Beyond that, there’s also the amount of time we spend on social media, viewing a curated version of other people’s lives. Fashion and fitness influencers, in particular, strongly emphasize how they pose their body to create the illusion of slim waists and perfect curves.
Gray mentioned the damage done by photo editing as well. “As Photoshopping became more mainstream, we began to overly smooth our bodies and expect altered images to be the norm,” she said. “Previously, we knew magazine photos were edited. However, when our friends and people we knew started retouching their photos online, it became almost impossible to know what was real and what wasn’t, so comparison naturally occurs.”
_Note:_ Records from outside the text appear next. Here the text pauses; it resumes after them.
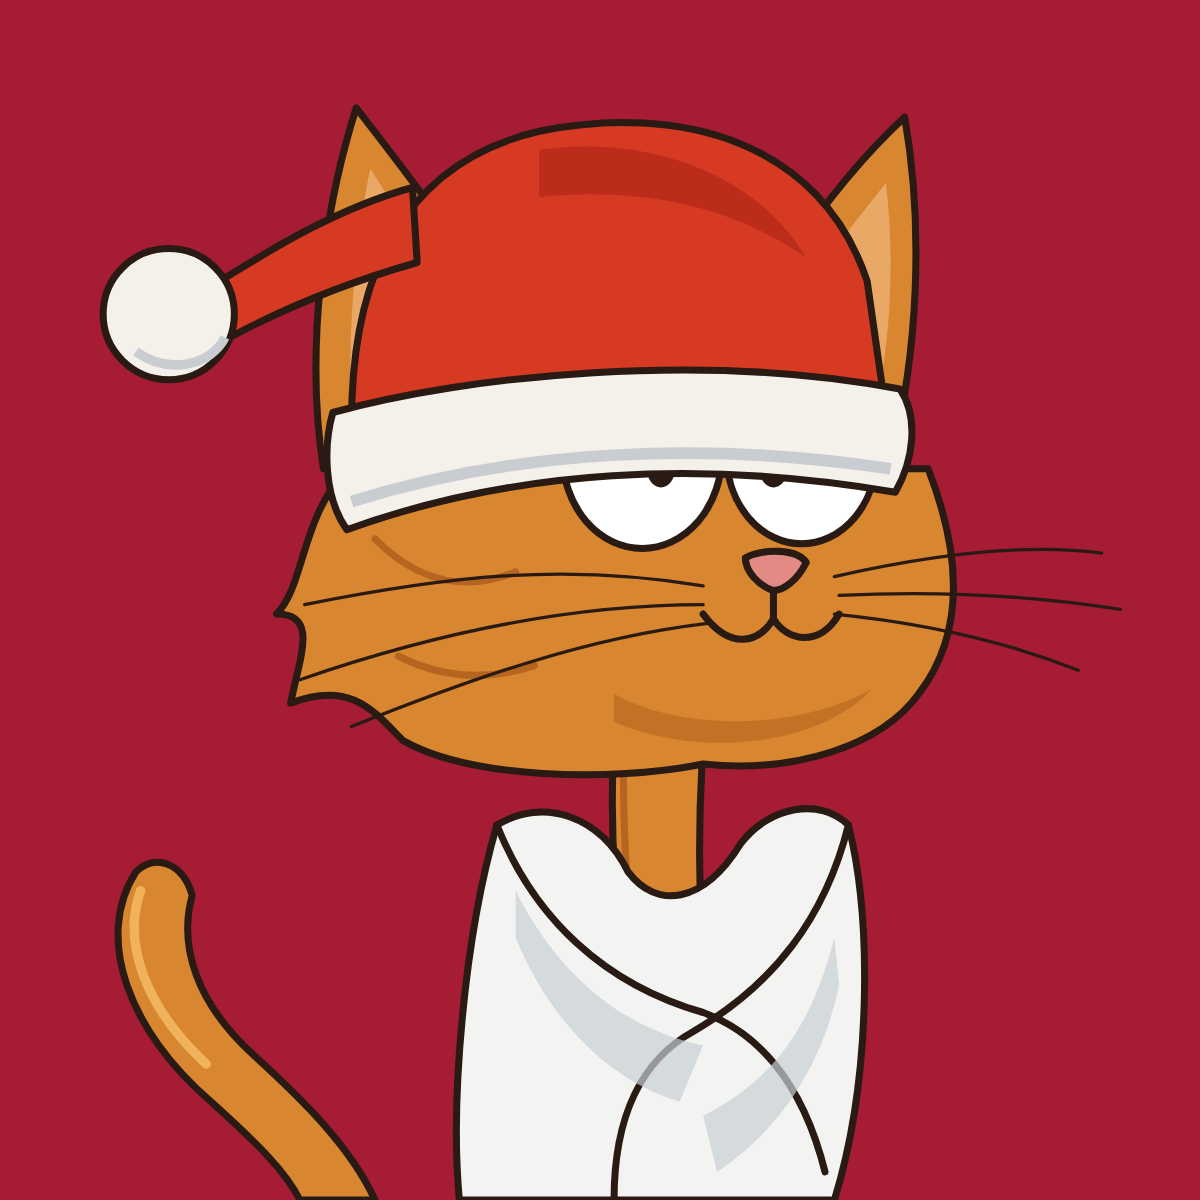
<!DOCTYPE html>
<html lang="en">
<head>
<meta charset="utf-8">
<title>Holiday Cat</title>
<link rel="stylesheet" href="https://fonts.googleapis.com/css2?family=Inter&display=swap">
<style>
:root{
  --backdrop:#a51c34;
  --fur:#d8862f;
  --fur-shade:#b5651f;
  --fur-light:#f0b35c;
  --ear-inner:#e9a866;
  --hat-red:#d63a22;
  --hat-shade:#a82516;
  --cuff-white:#f4f1ea;
  --cuff-shade:#c9ccd0;
  --robe-white:#f3f4f2;
  --robe-shade:#c7ced3;
  --ink:#2a1a14;
  --nose:#e28a84;
}
html,body{margin:0;padding:0;width:1200px;height:1200px;overflow:hidden;background:var(--backdrop);font-family:"Inter",sans-serif}
.artboard{display:block;width:1200px;height:1200px}
.outline{stroke:var(--ink);stroke-width:3;stroke-linejoin:round;stroke-linecap:round}
.whisker{stroke:var(--ink);stroke-width:1.4;fill:none;stroke-linecap:round}
</style>
</head>
<body>
<svg class="artboard" viewBox="0 0 512 512" role="img" aria-label="Cartoon orange cat wearing a Santa hat and a white robe">
  <rect width="512" height="512" fill="var(--backdrop)"/>

  <g id="tail">
    <path class="outline" d="M58 372 C40 400 55 440 90 470 C110 488 122 500 128 512 L160 512 C150 490 130 470 108 450 C84 428 76 404 82 382 C78 368 66 364 58 372 Z" fill="var(--fur)"/>
    <path d="M60 380 C52 402 62 430 88 454" fill="none" stroke="var(--fur-light)" stroke-width="4" stroke-linecap="round"/>
  </g>

  <g id="neck">
    <path class="outline" d="M262 318 C260 350 262 380 266 410 L300 410 C298 380 298 348 300 318 Z" fill="var(--fur)"/>
    <path d="M266 330 C266 360 268 385 270 405" stroke="var(--fur-shade)" stroke-width="3" fill="none"/>
  </g>

  <g id="robe">
    <path class="outline" d="M196 512 C192 470 198 400 212 352 C232 340 256 348 268 372 C280 388 300 386 316 360 C328 344 350 340 362 352 C372 392 372 460 356 512 Z" fill="var(--robe-white)"/>
    <path class="outline" d="M212 352 C228 392 258 420 300 432 C322 440 342 460 352 500" fill="none"/>
    <path class="outline" d="M362 352 C352 392 330 420 296 440 C274 452 262 476 262 512" fill="none"/>
    <path d="M220 380 C240 420 270 440 300 446 L290 470 C256 460 232 430 220 400 Z" fill="var(--robe-shade)" opacity=".7"/>
    <path d="M356 400 C346 440 328 462 300 476 L306 500 C336 480 352 450 358 420 Z" fill="var(--robe-shade)" opacity=".7"/>
  </g>

  <g id="ears">
    <path class="outline" d="M138 200 C130 150 138 90 152 46 C178 80 210 120 228 160 Z" fill="var(--fur)"/>
    <path d="M150 180 C148 140 152 100 158 72 C176 100 196 130 208 160 Z" fill="var(--ear-inner)"/>
    <path class="outline" d="M312 150 C334 110 358 76 386 50 C394 96 392 150 380 196 Z" fill="var(--fur)"/>
    <path d="M326 150 C344 120 364 96 378 78 C382 112 380 150 372 180 Z" fill="var(--ear-inner)"/>
  </g>

  <g id="head">
    <path class="outline" d="M148 200 C128 222 130 250 118 262 C136 262 128 280 124 300 C150 290 160 304 172 316 C200 332 260 334 300 326 C340 330 376 318 392 296 C412 270 410 236 396 200 Z" fill="var(--fur)"/>
    <path d="M160 230 C180 250 200 252 220 244 M170 280 C190 290 210 290 228 284" stroke="var(--fur-shade)" stroke-width="3" fill="none" stroke-linecap="round"/>
    <path d="M262 296 C290 312 340 312 372 294 C350 318 300 324 262 308 Z" fill="var(--fur-shade)" opacity=".6"/>
  </g>

  <g id="face">
    <ellipse class="outline" cx="274" cy="194" rx="34" ry="40" fill="#fff"/>
    <ellipse class="outline" cx="342" cy="194" rx="32" ry="38" fill="#fff"/>
    <ellipse cx="282" cy="200" rx="6" ry="8" fill="var(--ink)"/>
    <ellipse cx="330" cy="200" rx="6" ry="8" fill="var(--ink)"/>
    <path class="outline" d="M240 150 C252 140 268 142 280 150" fill="none"/>
    <path class="outline" d="M322 160 C338 150 356 152 366 162" fill="none"/>
    <path class="outline" d="M318 238 C326 234 340 234 344 240 C340 248 334 252 330 252 C324 250 318 244 318 238 Z" fill="var(--nose)"/>
    <path class="outline" d="M330 252 L330 264 M300 262 C312 278 324 274 330 264 C336 274 350 276 358 262" fill="none"/>
    <g class="whisker">
      <path d="M300 250 C240 240 190 246 130 258"/>
      <path d="M300 258 C240 258 180 272 128 290"/>
      <path d="M302 266 C250 272 200 290 150 310"/>
      <path d="M356 246 C400 236 440 232 470 236"/>
      <path d="M358 254 C400 252 440 254 478 260"/>
      <path d="M356 262 C396 266 430 274 460 286"/>
    </g>
  </g>

  <g id="santa-hat">
    <path class="outline" d="M150 180 C150 120 170 70 230 56 C290 44 350 60 370 120 L378 176 Z" fill="var(--hat-red)"/>
    <path class="outline" d="M176 80 C140 90 110 110 84 126 L98 144 C124 130 150 120 178 112 Z" fill="var(--hat-red)"/>
    <path d="M230 64 C270 58 320 70 344 110 C310 86 270 80 230 84 Z" fill="var(--hat-shade)" opacity=".6"/>
    <circle class="outline" cx="72" cy="134" r="28" fill="var(--cuff-white)"/>
    <path d="M58 150 C72 160 90 156 96 144" stroke="var(--cuff-shade)" stroke-width="4" fill="none"/>
    <path class="outline" d="M142 176 C200 160 300 150 384 166 C392 178 390 196 382 210 C300 196 220 200 148 226 C138 212 138 190 142 176 Z" fill="var(--cuff-white)"/>
    <path d="M150 214 C220 192 300 188 380 200" stroke="var(--cuff-shade)" stroke-width="5" fill="none"/>
  </g>
</svg>
</body>
</html>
I think that as many women found themselves striving for a similar physique, they learned that they couldn’t achieve that perfect roundness because of something entirely beyond their control. And in came a new insecurity that, frankly, none of us needed.
What to do about hip dips
Since you can’t diet or exercise your hip dips away, you might as well embrace them or at least be neutral towards them. I highly recommend looking up the #hipdip hashtag on Instagram to see the sheer variety of beautiful bodies with hip dips.
If you’re the kind of person who keeps up with influencers, consider seeking out ones with a similar body type to yours. I’m a huge fan of influencers like Bree Lenehan and Josephine Livin, who post side-by-side images of their posed and unposed bodies.
I also suggest reading up on body positivity and body neutrality. I go through big swings of loving and hating my appearance, so cultivating a neutral attitude has helped me feel healthier.
Own your body
For the most part, I don’t see why you or anyone else should worry about their hip dips, and neither does Gray. “The term itself frustrates me since the phrase is neutral but has been given a negative meaning,” she said. “They are dips in your hips. That is all. It’s similar to saying some people have curly hair. Yes, they do, and there’s nothing wrong with it.”
Now that I’ve noticed them, I can embrace my hip dips. They’re neither good nor bad — just another part of me. “The best thing you can do is strive to be the healthiest version of yourself physically and mentally,” Gray said.
Sure, picking up an exercise habit may have led to some visual changes I didn’t expect. But more importantly, it took care of niggling pains and allowed me to have a more functional body — I think that’s what’s truly worth celebrating, hip dips and all.